Conditioning is the process of gradually ramping up the radio-frequency (RF) power applied to the cavity until it reaches the power and stability required to accelerate the proton beam.  Starting at a low power level, the power is then gradually ramped up to reach 1.2 MW, 3ms pulse and 14 Hz repetition rate – ready for beam operation.

During the conditioning, the performance of the RF system supplying power to the cavity and all its safety functions, the vacuum system and the water-cooling system, is also confirmed.

The conditioning activities are performed by members of the Front End and Magnets section of the ESS Linac Group with support from the ESS operations team and in-kind partner INFN.

What's next?

When the conditioning phase is completed beam will be accelerated from the Ion Source through the Low Energy Beam Transport (LEBT), the Radio-Frequency Quadrupole (RFQ), the Medium Energy Beam Transport (MEBT) and DTL1 up to a Faraday Cup (FC) installed at the end of the tank.
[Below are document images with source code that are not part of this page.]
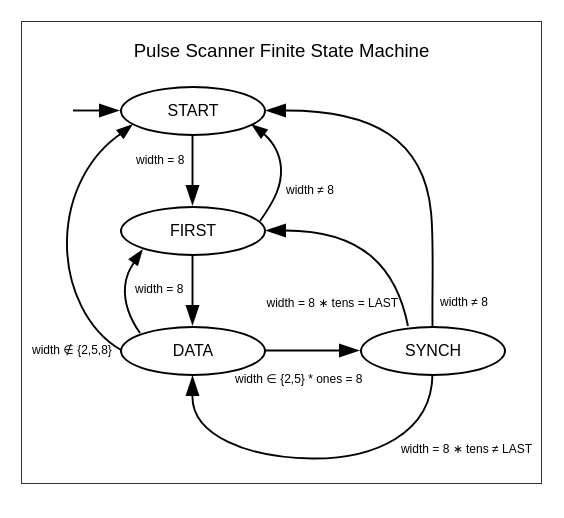
<!DOCTYPE html>
<html lang="en">
<head>
<meta charset="utf-8">
<title>Pulse Scanner Finite State Machine</title>
<style>
  :root {
    --ink: #000;
    --paper: #fff;
    --frame: #333;
  }
  * { box-sizing: border-box; margin: 0; padding: 0; }
  html, body { width: 564px; height: 518px; overflow: hidden; background: var(--paper); }
  body { font-family: "Liberation Sans", Arial, sans-serif; color: var(--ink); }
  .diagram { position: relative; width: 564px; height: 518px; }
  .frame {
    position: absolute; left: 21px; top: 21px; width: 521px; height: 463px;
    border: 1px solid var(--frame);
  }
  h1 {
    position: absolute; left: 0; top: 40px; width: 563px;
    font-size: 18.6px; line-height: 22px; font-weight: 400; text-align: center;
  }
  .transitions { position: absolute; left: 0; top: 0; display: block; }
  .edge { fill: none; stroke: var(--ink); stroke-width: 1.9; }
  .state {
    position: absolute; width: 146px; height: 50px;
    display: flex; align-items: center; justify-content: center;
    border: 2px solid var(--ink); border-radius: 50%;
    background: var(--paper); font-size: 16px; line-height: 18px;
  }
  .start { left: 120px; top: 86px; }
  .first { left: 120px; top: 206px; }
  .data  { left: 120px; top: 326px; }
  .synch { left: 360px; top: 326px; }
  .condition {
    position: absolute; height: 14px;
    font-family: "Liberation Sans", "DejaVu Sans", sans-serif;
    font-size: 12px; line-height: 14px; white-space: nowrap;
  }
  .start-first { left: 136px; top: 153px; }
  .first-start { left: 286px; top: 183px; }
  .first-data  { left: 135px; top: 282px; }
  .data-start  { left: 32px; top: 343px; }
  .data-synch  { left: 235px; top: 372px; }
  .synch-first { right: 166px; top: 296px; }
  .synch-start { left: 440px; top: 295px; }
  .synch-data  { right: 32px; top: 442px; }
</style>
</head>
<body>
<main class="diagram">
  <div class="frame"></div>
  <h1>Pulse Scanner Finite State Machine</h1>

  <div class="state start">START</div>
  <div class="state first">FIRST</div>
  <div class="state data">DATA</div>
  <div class="state synch">SYNCH</div>

  <svg class="transitions" width="564" height="518" viewBox="0 0 564 518" aria-hidden="true">
    <defs>
      <path id="arrowhead" d="M0 0L-21 -7V7Z"/>
      <path id="arrowhead-small" d="M0 0L-17 -6V6Z"/>
    </defs>
    <g class="edge">
      <path d="M73 110.5H102"/>
      <path d="M192.5 134V188"/>
      <path d="M192.5 254V308"/>
      <path d="M264 350.5H342"/>
      <path d="M260 221C275 200 282 185 281 168C280 154 274 143 264 134"/>
      <path d="M140 333C128 316 124 302 125 287C126 276 129 270 135 261"/>
      <path d="M121 350C88 331 66 288 67 240C68 194 90 154 122 133"/>
      <path d="M408 326C397 271 366 230 284 230.5"/>
      <path d="M432.5 326C432 290 434 240 431 212C424 140 374 110 284 110.5"/>
      <path d="M432.5 374C432 434 374 459 312 458.5C250 458 190 436 192.5 394"/>
    </g>
    <g fill="#000">
      <use href="#arrowhead" transform="translate(120 110.5)"/>
      <use href="#arrowhead" transform="translate(192.5 206) rotate(90)"/>
      <use href="#arrowhead" transform="translate(192.5 326) rotate(90)"/>
      <use href="#arrowhead" transform="translate(360 350.5)"/>
      <use href="#arrowhead-small" transform="translate(251 124) rotate(217)"/>
      <use href="#arrowhead-small" transform="translate(143 249) rotate(-54)"/>
      <use href="#arrowhead-small" transform="translate(133 124) rotate(-39)"/>
      <use href="#arrowhead" transform="translate(265 230.5) rotate(180)"/>
      <use href="#arrowhead" transform="translate(265 110.5) rotate(180)"/>
      <use href="#arrowhead" transform="translate(192.5 375) rotate(-90)"/>
    </g>
  </svg>

  <span class="condition start-first">width = 8</span>
  <span class="condition first-start">width ≠ 8</span>
  <span class="condition first-data">width = 8</span>
  <span class="condition data-start">width ∉ {2,5,8}</span>
  <span class="condition data-synch">width ∈ {2,5} * ones = 8</span>
  <span class="condition synch-first">width = 8 ∗ tens = LAST</span>
  <span class="condition synch-start">width ≠ 8</span>
  <span class="condition synch-data">width = 8 ∗ tens ≠ LAST</span>
</main>
</body>
</html>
In preparation for this, a Safety Readiness Review will be held.

The beam commissioning stage including DTL1 is expected to be completed this summer, after which three more DTL tanks will be installed and tested.

Once the fifth DTL tank is installed and tested, the RF conditioning will be carried out together with the rest of the Superconducting Linac before the first beam will be sent to the Tuning Beam Dump. 


The Ion source and LEBT (in-kind contributions from INFN, Italy), RFQ (CEA, France), MEBT (ESS Bilbao, Spain) and DTL tank 1 (INFN, Italy) will be part of the next stage of beam commissioning at ESS.

Photo: Ulrika Hammarlund/ESS